Losses from shoplifting, employee or supplier fraud, organized retail crime and administrative errors (also known as "shrink") increased last year, rising to their highest levels since Checkpoint Systems, Inc. began tracking global retail theft in 2007.
Overall, Checkpoint Systems found that shrink in 2011 cost the retail industry 1.45 percent of sales which translates into a whopping $119 billion.
Here are a few more highlights from this year's Global Retail Theft Barometer:
Customer theft, including shoplifting and organized retail crime, was up 13.4 percent and was the primary cause of shrink in most countries, costing retailers $51.5 billion (43.2 percent of total shrink).
Cost of theft to US shoppers averages $435 per family.
Among the highest shrink items was cheese (3.09 percent). Shrink for health and beauty items such as mascara, eye liner and eye shadow increased globally by 30 percent to 2.14 percent and outerwear shrink increased by 15.3 percent to 2.94 percent. Meanwhile, footwear shrink increased by 1 percent to 0.99 percent globally.
Shrink rates vary according to business type. Checkpoint Systems found the highest average shrink rates in apparel/clothing and fashion/accessories (1.87 percent), followed by cosmetics/perfume/health & beauty/pharmacy (1.79 percent). Among the highest shrink items was cheese (3.09 percent).
Dishonest employees were responsible for $41.65 billion or 35 percent of shrink. (Interestingly, though, unlike in Europe and Asia, employee theft in North America and Latin America surpassed shoplifting, and was responsible for 44.1 percent of shrink in North America and 42.6 percent in Latin America. In addition, the average amount admitted stolen by employees was more than eight times the average stolen by shoplifters.)
Nearly half (47.8 percent) of US retailers report increased losses from organized retail crime.
The highest rate of shrink occurred in India (2.38 percent of retail sales), Russia (1.74 percent) and Morocco (1.72 percent). The lowest rates of shrink were found in Taiwan (0.91 percent), Hong Kong SAR (0.95 percent), and Japan and Austria (both 1.04 percent). The US rate was 1.59 percent.
Retailers can combat this trend by being proactive and implementing audit programs to monitor the use of loss prevention policies.

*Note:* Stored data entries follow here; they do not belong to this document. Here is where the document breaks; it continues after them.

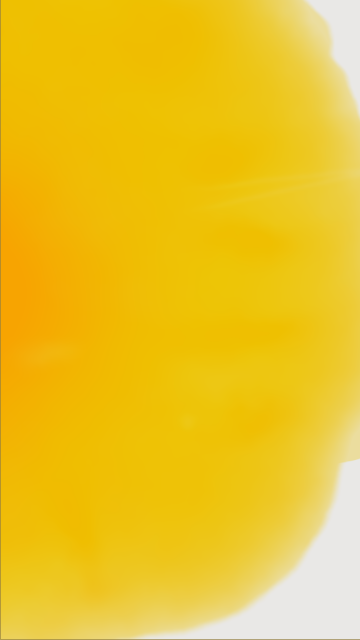
A Shadertoy shader for this background:

```glsl
const vec3 PAPER = vec3(0.912, 0.908, 0.902);
const vec3 YELLOW = vec3(0.930, 0.768, 0.005);
const vec3 ORANGE = vec3(0.968, 0.645, 0.003);
const vec3 PALE = vec3(0.920, 0.866, 0.620);
const vec3 BORDER = vec3(0.58, 0.50, 0.25);

// Lengths are fractions of the canvas height
const vec2 UPPER_CENTRE = vec2(-0.221, 0.544);
const float UPPER_RADIUS = 0.832;
const vec2 LOWER_CENTRE = vec2(0.227, 0.318);
const float LOWER_RADIUS = 0.310;
const float LEFT_SPREAD = 0.28;
const float SHELF_Y = 0.280;
const float EDGE_SOFTNESS = 0.0055;
const float RIM_FADE = 0.068;
const vec2 WARM_CENTRE = vec2(-0.03, 0.535);
const vec2 WARM_SIZE = vec2(0.19, 0.21);
const float BORDER_WIDTH = 0.0013;

// Soft patches: centre, then radii
const vec4 LIGHTS[5] = vec4[5](
    vec4(0.35, 0.41, 0.08, 0.03), vec4(0.288, 0.352, 0.013, 0.011),
    vec4(0.03, 0.07, 0.07, 0.06), vec4(0.07, 0.44, 0.04, 0.02),
    vec4(0.46, 0.69, 0.10, 0.03));
const vec4 SHADES[7] = vec4[7](
    vec4(0.35, 0.77, 0.07, 0.035), vec4(0.41, 0.63, 0.06, 0.03),
    vec4(0.41, 0.48, 0.09, 0.03), vec4(0.40, 0.335, 0.07, 0.025),
    vec4(0.14, 0.09, 0.05, 0.03), vec4(0.12, 0.16, 0.03, 0.06),
    vec4(0.25, 0.93, 0.10, 0.06));

float hash(vec2 p) {
    vec3 q = fract(vec3(p.xyx) * 0.1031);
    q += dot(q, q.yzx + 33.33);
    return fract((q.x + q.y) * q.z);
}

float noise(vec2 p) {
    vec2 cell = floor(p), f = fract(p);
    f = f * f * (3.0 - 2.0 * f);
    return mix(mix(hash(cell), hash(cell + vec2(1, 0)), f.x),
               mix(hash(cell + vec2(0, 1)), hash(cell + vec2(1, 1)), f.x), f.y);
}

float fbm(vec2 p) {
    float sum = 0.0, gain = 0.5;
    for (int i = 0; i < 4; i++) {
        sum += gain * noise(p);
        p = mat2(1.6, 1.2, -1.2, 1.6) * p + 7.3;
        gain *= 0.5;
    }
    return sum;
}

float bell(vec2 p) { return exp(-dot(p, p)); }

float patchGlow(vec2 p, vec4 spot) { return bell((p - spot.xy) / spot.zw); }

void mainImage(out vec4 fragColor, in vec2 fragCoord) {
    vec2 p = fragCoord / iResolution.y;
    vec2 drift = vec2(fbm(p * 9.0), fbm(p * 9.0 + 31.0)) - 0.47;
    vec2 swirled = p + 0.07 * drift;

    // Two arcs form the outline; the lower one runs on past the left border
    float upper = UPPER_RADIUS - length(p - UPPER_CENTRE);
    vec2 below = p - LOWER_CENTRE;
    float spread = LEFT_SPREAD * max(-below.x, 0.0);
    below = vec2(max(below.x, 0.0), min(below.y, 0.0));
    float lower = LOWER_RADIUS + spread - length(below);

    // Lobe and notch at the top, small shelf at the side
    float ripple = 0.008 * (fbm(p * 28.0) - 0.47);
    float lobe = 0.012 * bell(vec2((p.y - 0.965) / 0.03, 0.0))
               - 0.008 * bell(vec2((p.y - 0.912) / 0.016, 0.0));
    float shelf = smoothstep(-0.005, 0.005, p.y - SHELF_Y + 0.3 * ripple);
    float outline = mix(lower, upper + lobe, shelf) + ripple;
    float softness = EDGE_SOFTNESS * mix(1.5, 1.0, shelf);
    float cover = smoothstep(-softness, softness, outline);

    // Pale rim fading inwards
    float depth = mix(lower, upper, smoothstep(0.22, 0.44, p.y));
    float pale = exp(-max(depth + 0.05 * drift.x, 0.0) / RIM_FADE);

    // Cloudy lights and shades
    float light = 0.0, shade = 0.0;
    for (int i = 0; i < LIGHTS.length(); i++) light += patchGlow(swirled, LIGHTS[i]);
    for (int i = 0; i < SHADES.length(); i++) shade += patchGlow(swirled, SHADES[i]);

    // Thin wisps fanning to the right
    for (int i = 0; i < 2; i++) {
        float k = float(i);
        float rise = p.y - mix(0.674, 0.708, k) - mix(0.20, 0.09, k) * (p.x - 0.30);
        float wisp = bell(vec2((rise + 0.015 * drift.y) / 0.005, 0.0));
        light += 0.8 * wisp * smoothstep(0.27, 0.40, p.x);
    }
    pale = clamp(pale + 0.09 * light - 0.09 * shade + 0.08 * drift.y, 0.0, 1.0);

    // Warm core on the left
    float warm = bell((swirled - WARM_CENTRE) / WARM_SIZE);
    warm += 0.16 * exp(-p.x / 0.22) + 0.13 * shade - 0.14 * light + 0.22 * drift.x;

    vec3 ink = mix(YELLOW, ORANGE, clamp(warm, 0.0, 1.0));
    ink = mix(ink, PALE, pale);
    vec3 colour = mix(PAPER, ink, cover);

    // Hairline on the left and bottom borders
    float inset = min(fragCoord.x, fragCoord.y) - 0.5;
    float hairline = clamp(BORDER_WIDTH * iResolution.y - inset, 0.0, 1.0);
    fragColor = vec4(mix(colour, BORDER, 0.8 * hairline), 1.0);
}
```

"Of the top 50 global retailers who responded to the survey, the ones which reported a decline in shrink from the previous year did not construe loss prevention merely as a matter of theft, but worked across their operations to systematically combat shoplifting, employee theft, vendor loss and administrative errors. Ninety-six percent of these retailers' stores used audit programs to monitor the use of loss prevention policies and above all, the retailers increased their loss prevention spending almost twice as much as the global average," said Professor Joshua Bamfield, Director of the Centre for Retail Research and author of the study.